  10. ^ Raish, p14-15
  11. ^ Gerbauer and Price, p7-8
  12. ^ Diamond, J.; Bellwood, P. (2003). "Farmers and Their Languages: The First Expansions". Science. 300 (5619): 597–603. Bibcode:2003Sci...300..597D. doi:10.1126/science.1078208. PMID 12714734.
  13. ^ Kennet and Winterhalder, p6
  14. ^ Kennet and Winterhalder, p7
  15. ^ Goland and Winterhalder, p8
  16. ^ Smith, p31
  17. ^ Smith, p32
  18. ^ Smith, p33
  19. ^ Smith, p80
  20. ^ Smith, p80
  21. ^ Mancall 1999, p26-53
  22. ^ Mancall 1999, p26-53
  23. ^ Mancall 1999, p52
  24. ^
  25. ^ Spielvogel, p499
  26. ^ Katz, 2003
  27. ^ Katz, 2003
  28. ^ Katz, 2003
  29. ^
  30. ^ Food preservation, n.d.
  31. ^ Food preservation, n.d.
  32. ^ The Technological Development of Refrigerator Through History, n.d.

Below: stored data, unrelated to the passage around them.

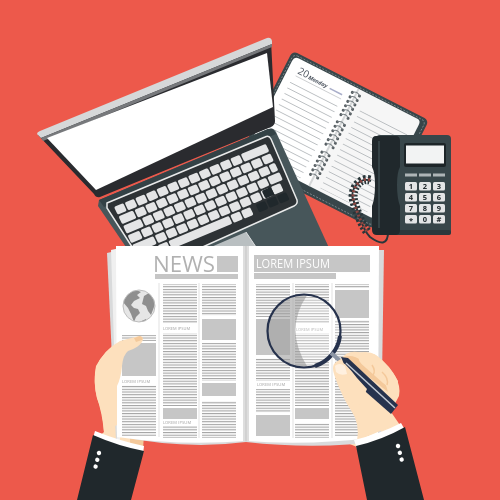
<!DOCTYPE html>
<html lang="en">
<head>
<meta charset="utf-8">
<title>Reading the news at a desk</title>
<style>
:root {
  --desk: #ed594b; --slate: #47565a; --slate-dark: #38464a; --ink: #20282c;
  --bezel: #2a2b2f; --white: #fff; --key: #e4e5e6; --paper-edge: #d9dadb;
  --block: #c6c6c6; --type: #a3a3a3; --skin: #fde0bd; --skin-shade: #f4c99b;
  --navy: #26324d;
}
html, body { margin: 0; width: 500px; height: 500px; overflow: hidden; background: var(--desk); }
svg { display: block; }
text { font-family: "Open Sans", "Noto Sans", sans-serif; }
.slate { fill: var(--slate); } .slate-dark { fill: var(--slate-dark); }
.ink { fill: var(--ink); } .bezel { fill: var(--bezel); }
.white { fill: var(--white); } .key { fill: var(--key); }
.edge { fill: var(--paper-edge); } .block { fill: var(--block); }
.copy { fill: url(#copy-lines); } .skin { fill: var(--skin); } .shade { fill: var(--skin-shade); }
.masthead { font-size: 22px; fill: #b1b1b1; }
.headline { font-size: 12.5px; fill: var(--white); }
.subhead { font-size: 4px; fill: #999; }
.digits text { font-size: 7.5px; font-weight: 700; fill: var(--ink); text-anchor: middle; }
.rule { stroke: #b4b8bb; stroke-width: 0.6; }
</style>
</head>
<body>
<svg width="500" height="500" viewBox="0 0 500 500" role="img" aria-label="Hands holding a newspaper and a magnifier beside a laptop, a notebook and a phone">
  <defs>
    <pattern id="copy-lines" width="40" height="2.7" patternUnits="userSpaceOnUse">
      <rect width="40" height="1.1" fill="#a3a3a3"/>
    </pattern>
    <pattern id="note-lines" width="60" height="6.2" patternUnits="userSpaceOnUse">
      <rect width="60" height="0.8" fill="#b4b8bb"/>
    </pattern>
    <rect id="key" width="9.6" height="8.6" rx="1.6"/>
    <g id="key-row">
      <use href="#key"/><use href="#key" x="11"/><use href="#key" x="22"/><use href="#key" x="33"/>
      <use href="#key" x="44"/><use href="#key" x="55"/><use href="#key" x="66"/><use href="#key" x="77"/>
      <use href="#key" x="88"/><use href="#key" x="99"/><use href="#key" x="110"/><use href="#key" x="121"/>
    </g>
    <g id="ring"><circle r="1.5" cx="-4" fill="#555d61"/><circle r="1.5" cx="4" fill="#555d61"/><path d="M-4 0Q0-4 4 0" fill="none" stroke="#777f83"/></g>
    <g id="ring-set">
      <use href="#ring"/><use href="#ring" y="5"/><use href="#ring" y="10"/><use href="#ring" y="15"/><use href="#ring" y="20"/><use href="#ring" y="25"/>
    </g>
    <rect id="dial" width="12" height="8.6" rx="1.5"/>
    <g id="dial-row"><use href="#dial"/><use href="#dial" x="14"/><use href="#dial" x="28"/></g>
    <g id="cuff-buttons"><circle r="2.2"/><circle r="2.2" cy="7"/><circle r="2.2" cy="14"/></g>
    <clipPath id="lens-clip"><circle cx="304" cy="331" r="36"/></clipPath>
    <clipPath id="globe-clip"><circle cx="139" cy="306" r="16"/></clipPath>
  </defs>

  <rect id="desk" width="500" height="500" fill="var(--desk)"/>

  <g id="notebook" transform="translate(298 58) rotate(27)">
    <rect class="slate-dark" x="-8" y="-4" width="153" height="122" rx="5"/>
    <rect x="-5.500" y="-1.500" width="148" height="117" rx="4" fill="none" stroke="#8d989b" stroke-width="0.700" stroke-dasharray="2 1.500"/>
    <path class="white" d="M1 0H68V109H-4V5Q-4 0 1 0Z"/>
    <path fill="#f6f6f6" d="M68 0H134Q138 0 138 5V109H68Z"/>
    <path d="M68 0V109" stroke="#d5d7d8" stroke-width="2"/>
    <g transform="translate(6 8)">
      <text y="6" font-size="10" fill="#49515c">20</text>
      <text x="12" y="6" font-size="5.500" font-weight="700" font-style="italic" fill="#49515c">Monday</text>
      <rect x="36" y="4" width="14" height="1.500" fill="#a9aec9"/>
      <path class="rule" d="M0 9H51"/>
    </g>
    <rect x="4" y="24" width="53" height="82" fill="url(#note-lines)"/>
    <rect x="79" y="18" width="53" height="88" fill="url(#note-lines)"/>
    <use href="#ring-set" x="68" y="6"/><use href="#ring-set" x="68" y="39"/><use href="#ring-set" x="68" y="73"/>
  </g>

  <g id="phone">
    <path d="M371 181C360 176 348 190 354 202S360 226 370 237Q388 250 388 232" fill="none" stroke="#29363a" stroke-width="2"/>
    <path d="M370 180C360 177 350 189 354 202S361 223 368 233" fill="none" stroke="#29363a" stroke-width="9" stroke-dasharray="2.200 2"/>
    <path d="M370 180C360 177 350 189 354 202S361 223 368 233" fill="none" stroke="var(--desk)" stroke-width="3" stroke-dasharray="2 2.200" opacity="0.500"/>
    <rect class="slate-dark" x="376" y="135" width="75" height="100" rx="4"/>
    <rect x="376" y="230" width="75" height="5" rx="2" fill="#2b383c"/>
    <path class="ink" d="M376 136H396Q400 136 400 141V167Q397 172 397 185T400 206V230Q400 235 395 235H377Q372 235 372 230V206Q375 198 375 185T372 167V141Q372 136 376 136Z"/>
    <path d="M379 141V228" stroke="#344145" stroke-width="2"/>
    <rect x="404" y="143" width="42" height="24" rx="2" fill="#1d2528"/>
    <rect x="406" y="145.500" width="38" height="18" fill="#f2f3f3"/>
    <path d="M405 175H417M419 175H431M433 175H445" stroke="#aeb5b7" stroke-width="3"/>
    <g class="key"><use href="#dial-row" x="405" y="182"/><use href="#dial-row" x="405" y="193"/><use href="#dial-row" x="405" y="204"/><use href="#dial-row" x="405" y="215"/></g>
    <g class="digits">
      <text x="411" y="189">1</text><text x="425" y="189">2</text><text x="439" y="189">3</text>
      <text x="411" y="200">4</text><text x="425" y="200">5</text><text x="439" y="200">6</text>
      <text x="411" y="211">7</text><text x="425" y="211">8</text><text x="439" y="211">9</text>
      <text x="411" y="223">*</text><text x="425" y="222">0</text><text x="439" y="222">#</text>
    </g>
  </g>

  <g id="laptop">
    <path class="slate" d="M99 200L268 129Q273 127 276 132L330 250H128L98 206Z"/>
    <path d="M99 200L268 129L273 129L276 134L104 207Z" fill="#344246"/>
    <path d="M107 203L265 137Q269 135 271 139L297 200Q298 204 294 206L196 250H134L107 208Z" fill="#2d3235" stroke="#e9eaea" stroke-width="1.500"/>
    <path d="M204 250L246 232L258 250Z" fill="#b9bfc1"/>
    <path d="M246 232L258 250" stroke="#dfe2e3"/>
    <g id="keyboard" class="key" transform="matrix(0.960 -0.400 0.430 0.900 114 207)">
      <use href="#key-row"/><rect x="132" width="26" height="8.600" rx="1.600"/>
      <rect y="10.500" width="15" height="8.600" rx="1.600"/><use href="#key-row" x="16.500" y="10.500"/><rect x="148.500" y="10.500" width="9.500" height="8.600" rx="1.600"/>
      <rect y="21" width="18" height="8.600" rx="1.600"/><use href="#key-row" x="19.500" y="21"/><rect x="151.500" y="21" width="6.500" height="8.600" rx="1.600"/>
      <rect y="31.500" width="12" height="8.600" rx="1.600"/><use href="#key-row" x="13.500" y="31.500"/><rect x="145.500" y="31.500" width="12.500" height="8.600" rx="1.600"/>
      <rect y="42" width="22" height="8.600" rx="1.600"/><use href="#key-row" x="23.500" y="42"/>
      <use href="#key" y="52.500"/><use href="#key" x="11" y="52.500"/><use href="#key" x="22" y="52.500"/>
      <rect x="33" y="52.500" width="63" height="8.600" rx="1.600"/><use href="#key" x="97.500" y="52.500"/><use href="#key" x="108.500" y="52.500"/>
      <g class="ink"><use href="#key" x="135" y="42"/><use href="#key" x="124" y="52.500"/><use href="#key" x="135" y="52.500"/><use href="#key" x="146" y="52.500"/></g>
    </g>
    <path class="bezel" d="M38 135L271 40L275 121Q275 125 271 127L100 197Q96 198 94 194Z"/>
    <path d="M37 134Q37 132 40 131L267 38Q271 37 272 41L272 44L41 138Z" fill="#d6d8d9"/>
    <path d="M41 138L272 44L272 47L43 141Z" fill="#77797c"/>
    <path class="white" d="M47 138L267 53L273 107L96 190Z"/>
  </g>

  <g id="left-arm">
    <path class="shade" d="M112 400H146L143 450L110 441Z"/>
    <path class="skin" d="M95 440L104 432Q102 412 97 398Q93 380 96 366Q103 352 118 343H130V443L142 452Z"/>
  </g>
  <g id="right-arm">
    <path class="skin" d="M340 440L358 428L380 396L402 428L357 447Z"/>
  </g>

  <g id="newspaper">
    <path class="edge" d="M107 253L120 250V441H116Z"/>
    <path d="M111 250L120 248V440H117Z" fill="#f0f0f0"/>
    <path class="edge" d="M374 250L384 250L381 441H374Z"/>
    <path class="edge" d="M117 436Q185 450 246 442Q318 450 383 441V434H117Z"/>
    <path class="white" d="M116 246H246V441Q180 446 117 437Z"/>
    <path class="white" d="M246 246H379L378 437Q310 446 246 441Z"/>
    <path d="M243 246H249V441H243Z" fill="#dedede"/>
    <path d="M246 246V441" stroke="#c5c5c5"/>

    <g id="left-page">
      <text class="masthead" x="153" y="272" textLength="62" lengthAdjust="spacingAndGlyphs">NEWS</text>
      <g class="block">
        <rect x="217" y="256" width="21" height="16"/><rect x="155" y="274" width="83" height="5"/>
        <rect x="122" y="343" width="34" height="33"/><rect x="202" y="319" width="34" height="21"/>
        <rect x="202" y="383" width="34" height="13"/><rect x="163" y="408" width="34" height="11"/>
      </g>
      <g class="copy">
        <rect x="122" y="335" width="34" height="6"/><rect x="122" y="385" width="34" height="51"/>
        <rect x="163" y="284" width="34" height="40"/><rect x="163" y="333" width="34" height="73"/><rect x="163" y="426" width="34" height="12"/>
        <rect x="202" y="284" width="34" height="32"/><rect x="202" y="343" width="34" height="38"/><rect x="202" y="401" width="34" height="37"/>
      </g>
      <path d="M159 283V437M199 283V438" stroke="#d5d5d5" stroke-width="0.700"/>
      <text class="subhead" x="163" y="330" textLength="27">LOREM IPSUM</text>
      <text class="subhead" x="122" y="383" textLength="28">LOREM IPSUM</text>
      <text class="subhead" x="163" y="424" textLength="28">LOREM IPSUM</text>
      <g id="globe" clip-path="url(#globe-clip)">
        <circle cx="139" cy="306" r="16" fill="#e6e6e6"/>
        <path d="M123 302Q126 292 136 290L141 292L137 295L140 298L134 301L131 305L134 308L138 309L140 313L136 317L134 322L131 314L128 308Z M144 296L149 293L156 300L154 307L151 315L148 311L146 306L142 304Z M137 323L146 319L147 324Z" fill="#8f8f8f"/>
      </g>
      <circle cx="139" cy="306" r="16" fill="none" stroke="#bdbdbd"/>
    </g>

    <g id="right-page">
      <g class="block">
        <rect x="254" y="255" width="116" height="17"/><rect x="254" y="273" width="82" height="6"/>
        <rect x="335" y="290" width="34" height="28"/><rect x="256" y="319" width="34" height="36"/>
        <rect x="256" y="415" width="34" height="21"/><rect x="295" y="408" width="34" height="11"/>
      </g>
      <text class="headline" x="256" y="268" textLength="74" lengthAdjust="spacingAndGlyphs">LOREM IPSUM</text>
      <g class="copy">
        <rect x="256" y="284" width="34" height="33"/><rect x="256" y="358" width="34" height="23"/><rect x="256" y="389" width="34" height="24"/>
        <rect x="295" y="284" width="34" height="40"/><rect x="295" y="333" width="34" height="73"/><rect x="295" y="423" width="34" height="15"/>
        <rect x="335" y="284" width="34" height="4"/><rect x="335" y="320" width="34" height="116"/>
      </g>
      <path d="M293 283V438M332 283V438" stroke="#d5d5d5" stroke-width="0.700"/>
      <text class="subhead" x="296" y="331" textLength="27">LOREM IPSUM</text>
      <text class="subhead" x="257" y="386" textLength="28">LOREM IPSUM</text>
    </g>
  </g>

  <g id="left-hand">
    <path class="skin" d="M96 368Q103 350 120 341L139 336Q145 337 142 342Q138 348 128 351Q123 355 122 366Q121 378 117 386V425L104 432Q103 412 97 398Q93 383 96 368Z"/>
    <path class="shade" d="M134 338L140 336Q144 337 142 340L136 342Z"/>
    <path class="white" d="M95 431Q120 441 144 446L143 454L93 438Z"/>
    <path class="ink" d="M93 435Q118 446 144 451L131 500H77Z"/>
    <use class="white" href="#cuff-buttons" transform="translate(99 453) rotate(14)"/>
  </g>

  <g id="magnifier">
    <g clip-path="url(#lens-clip)">
      <circle cx="304" cy="331" r="36" fill="#fff" opacity="0.250"/>
      <path d="M264 290H311Q280 329 311 372H264Z" fill="#868686" opacity="0.480"/>
    </g>
    <circle cx="304" cy="331" r="36.500" fill="none" stroke="var(--navy)" stroke-width="2.200"/>
    <path d="M340 336A36.500 36.500 0 0 1 315 366" fill="none" stroke="var(--navy)" stroke-width="4"/>
    <path d="M331 353L345 365" stroke="#8d96a5" stroke-width="4"/>
  </g>

  <g id="right-hand">
    <path class="skin" d="M341 359Q347 350 358 352L374 354Q385 361 395 376Q401 386 399 396L389 415L394 425L357 441Q360 424 352 412Q342 397 336 379Q330 366 336 362Z"/>
    <path class="shade" d="M344 357Q353 354 362 361L378 374Q386 382 388 392L365 374Z"/>
    <path d="M341 357L348 358L398 405L391 414L350 378Z" fill="var(--navy)"/>
    <path d="M346 363L395 408" stroke="#c3c9d2" stroke-width="1.500"/>
    <path class="skin" d="M334 366Q338 360 345 364Q351 370 357 378L367 389L360 405L350 402Q340 393 335 377Z"/>
    <path d="M335 366Q339 362 345 366L347 374Q340 376 336 372Z" fill="#fff0df"/>
    <path class="skin" d="M359 353Q368 350 376 355Q390 365 398 381L396 393L383 383L366 368Q356 361 359 353Z"/>
    <path d="M372 365Q376 371 373 375M382 372Q389 378 387 385" fill="none" stroke="var(--skin-shade)" stroke-width="1.500"/>
    <path class="white" d="M354 440Q380 434 401 423L405 430L357 449Z"/>
    <path class="ink" d="M356 446Q382 440 405 427L424 500H367Z"/>
    <use class="white" href="#cuff-buttons" transform="translate(398 446) rotate(-15)"/>
  </g>
</svg>
</body>
</html>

  1. ^ Crosby, Alfred. "Columbian Exchange: Plants, animals, and disease of the Old and New World". The Encyclopedia of Earth. Retrieved 30 June 2011.